» WHAT YOU NEED TO DO: The lines you need are those holding the word "const"; pull them from the material.
──────
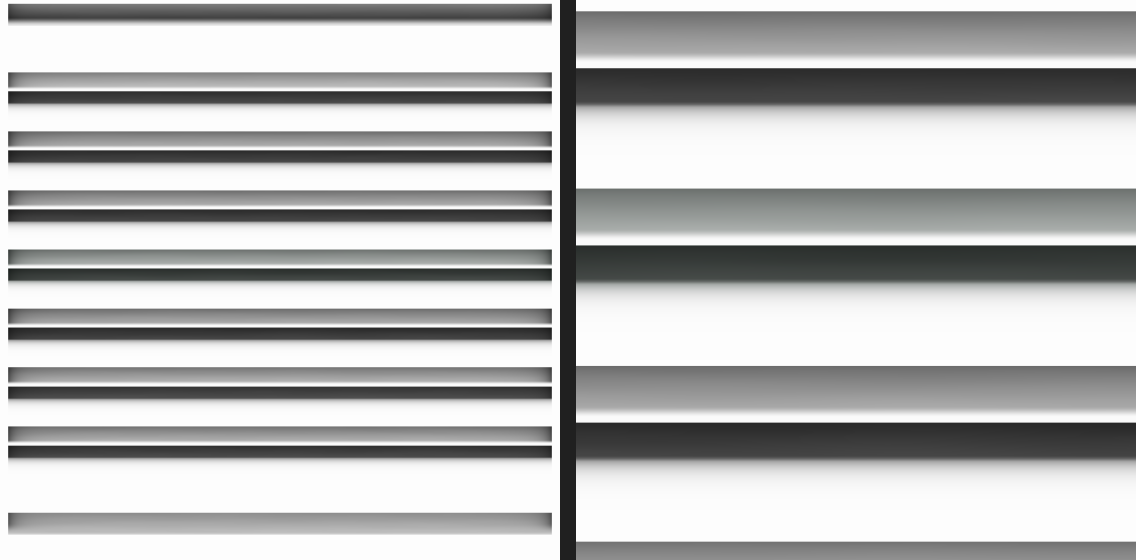
Left, the full canvas; right, a detail of the centre.
This pattern is drawn by a Shadertoy shader. Its source:

```glsl
// Seven recessed slots of paired light and dark shaded bars, with a lone bar above and below
#define UNITS 768.0                 // drawing units across the canvas
#define ROWS 7.0                    // paired bars
#define PITCH 81.0                  // spacing of the pairs
#define FIRST_DARK 125.2            // top of the first dark bar
#define LIGHT_RISE 26.3             // light bar starts this far above the dark one
#define SIDES vec2(11.2, 756.8)     // left and right ends of all bars
#define DARK_HEIGHT 16.5            // solid part of a dark bar
#define SHADOW_FADE 4.2             // decay length of the shadow below it
#define PAPER 0.992                 // background tone
#define WEAR 0.014                  // strength of the uneven toning

float hash(vec2 p) {
    p = fract(p * vec2(0.1031, 0.1137));
    p += dot(p, p.yx + 33.33);
    return fract((p.x + p.y) * p.x * 37.7);
}

float gradientNoise(vec2 p) {
    vec2 cell = floor(p), f = p - cell, s = f * f * (3.0 - 2.0 * f);
    float corner[4];
    for (int k = 0; k < 4; k++) {
        vec2 o = vec2(k & 1, k >> 1);
        float angle = 6.2832 * hash(cell + o + 17.0);
        corner[k] = dot(vec2(cos(angle), sin(angle)), f - o);
    }
    return mix(mix(corner[0], corner[1], s.x), mix(corner[2], corner[3], s.x), s.y);
}

// Antialiased coverage of the interval a..b
float band(float v, float a, float b, float aa) {
    return clamp((v - a) / aa + 0.5, 0.0, 1.0) * clamp((b - v) / aa + 0.5, 0.0, 1.0);
}

// Light face: brightens downward and ends in a white lip
float lightTone(float t, float lift, float endShade) {
    float tone = mix(0.43, 0.69, pow(clamp(t / 20.0, 0.0, 1.0), 0.85)) + lift;
    tone *= 1.0 - 0.55 * endShade;
    return mix(tone, 0.98, smoothstep(18.5, 23.5, t));
}

// Dark face: brightens slightly, then melts into a soft shadow
float darkTone(float t, float lift, float endShade) {
    float tone = mix(0.18, 0.30, clamp(t / DARK_HEIGHT, 0.0, 1.0)) + lift;
    tone *= 1.0 - 0.4 * endShade;
    float below = max(t - DARK_HEIGHT, 0.0);
    float shadow = PAPER - 0.47 * exp(-below / SHADOW_FADE);
    return mix(tone, shadow, smoothstep(-1.5, 1.5, t - DARK_HEIGHT));
}

void mainImage(out vec4 fragColor, in vec2 fragCoord) {
    vec2 p = fragCoord / iResolution.xy * UNITS;
    p.y = UNITS - p.y;
    vec2 aa = UNITS / iResolution.xy;

    // Shading gathered at both ends of every bar
    float inset = max(min(p.x - SIDES.x, SIDES.y - p.x), 0.0);
    float endShade = 0.75 * exp(-inset / 9.0) + 0.25 * exp(-inset / 35.0);

    // Row index and its small variations
    float row = clamp(floor((p.y - FIRST_DARK + 40.0) / PITCH), 0.0, ROWS - 1.0);
    float vary = hash(vec2(row, 5.0)) - 0.5;
    float firstRow = 1.0 - step(0.5, row);
    float wear = WEAR * gradientNoise(vec2(p.x / 90.0, p.y / 6.0));

    // Paired bars
    float t = p.y - FIRST_DARK - row * PITCH;
    float rise = LIGHT_RISE + 0.8 * vary;
    float grey = PAPER;
    float lightLift = 0.07 * firstRow + 0.03 * vary + wear;
    grey = mix(grey, lightTone(t + rise, lightLift, endShade), band(t, -rise, 0.0, aa.y));
    float darkLift = 0.015 * firstRow + 0.04 * vary + wear;
    grey = mix(grey, darkTone(t, darkLift, endShade), band(t, 0.0, 40.0, aa.y));

    // Lone upper bar: darkens downward, then fades
    float u = p.y - 5.2;
    float upper = mix(0.49, 0.26, clamp(u / 19.0, 0.0, 1.0)) + wear;
    upper *= 1.0 - 0.38 * endShade;
    upper = mix(upper, 0.88, smoothstep(18.5, 29.5, u));
    grey = mix(grey, upper, band(u, 0.0, 30.0, aa.y));

    // Lone lower bar: brightens downward to a crisp edge
    float v = p.y - 703.2;
    float lower = mix(0.55, 0.73, clamp(v / 25.0, 0.0, 1.0)) + wear;
    lower *= 1.0 - 0.5 * endShade * (1.0 - smoothstep(14.0, 28.0, v));
    lower = mix(lower, 0.82, smoothstep(26.0, 30.0, v));
    grey = mix(grey, lower, band(v, 0.0, 30.0, aa.y));

    grey = mix(PAPER, grey, band(p.x, SIDES.x, SIDES.y, aa.x));

    // Faint green tint on the middle row
    float greenTint = 0.012 * band(row, 2.5, 3.5, 0.1) * (1.0 - smoothstep(0.6, 0.95, grey));
    fragColor = vec4(vec3(grey) + greenTint * vec3(-0.5, 1.0, 0.2), 1.0);
}
```
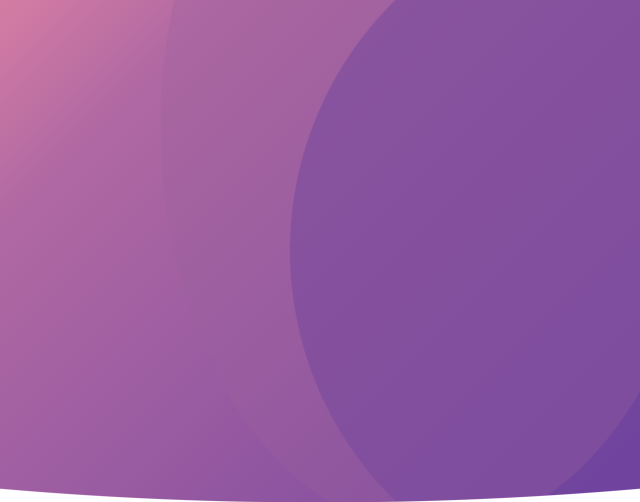
Give the GLSL for this background, as a WebGL 2 fragment shader.

```glsl
#version 300 es
precision highp float;
// Pink to violet diagonal gradient with two translucent ovals and a curved white base.

uniform vec2 u_resolution;
out vec4 fragColor;

const vec3 PINK   = vec3(0.832, 0.490, 0.640);
const vec3 ORCHID = vec3(0.690, 0.410, 0.638);
const vec3 VIOLET = vec3(0.467, 0.279, 0.622);
const vec3 INDIGO = vec3(0.412, 0.248, 0.620);
const vec3 MAUVE  = vec3(0.608, 0.380, 0.610);
const vec3 WHITE  = vec3(1.0);

// Antialiased coverage of the region where d is negative.
float coverage(float d) {
    float w = max(fwidth(d), 1e-5) * 0.7;
    return 1.0 - smoothstep(-w, w, d);
}

float ellipse(vec2 p, vec2 center, vec2 radii) {
    return length((p - center) / radii) - 1.0;
}

// Three-stop gradient with its middle stop at "knee".
vec3 gradient(float t, float knee, vec3 a, vec3 b, vec3 c) {
    vec3 first = mix(a, b, clamp(t / knee, 0.0, 1.0));
    return mix(first, c, clamp((t - knee) / (1.0 - knee), 0.0, 1.0));
}

vec3 overlay(vec3 base, vec3 tint, float opacity, float d) {
    return mix(base, tint, opacity * coverage(d));
}

void main() {
    vec2 uv = gl_FragCoord.xy / u_resolution;
    float aspect = u_resolution.x / u_resolution.y;

    // Diagonal from the top left to the bottom right
    float diagonal = (uv.x * aspect + 1.0 - uv.y) / (aspect + 1.0);
    vec3 color = gradient(diagonal, 0.2, PINK, ORCHID, VIOLET);

    // Dark oval on the right, then the pale oval laid over it
    float darkOval = ellipse(uv, vec2(1.001, 0.501), vec2(0.548, 0.698));
    float paleOval = ellipse(uv, vec2(0.677, 0.748), vec2(0.426, 0.809));
    color = overlay(color, INDIGO, 0.6, darkOval);
    color = overlay(color, MAUVE, 0.3, paleOval);

    // White base, rising toward both sides
    float side = 2.0 * uv.x - 1.0;
    float baseHeight = 0.0275 * side * side - 0.001;
    color = overlay(color, WHITE, 1.0, uv.y - baseHeight);

    fragColor = vec4(color, 1.0);
}
```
──────
» RESPONSE BOX:
const vec3 PINK   = vec3(0.832, 0.490, 0.640);
const vec3 ORCHID = vec3(0.690, 0.410, 0.638);
const vec3 VIOLET = vec3(0.467, 0.279, 0.622);
const vec3 INDIGO = vec3(0.412, 0.248, 0.620);
const vec3 MAUVE  = vec3(0.608, 0.380, 0.610);
const vec3 WHITE  = vec3(1.0);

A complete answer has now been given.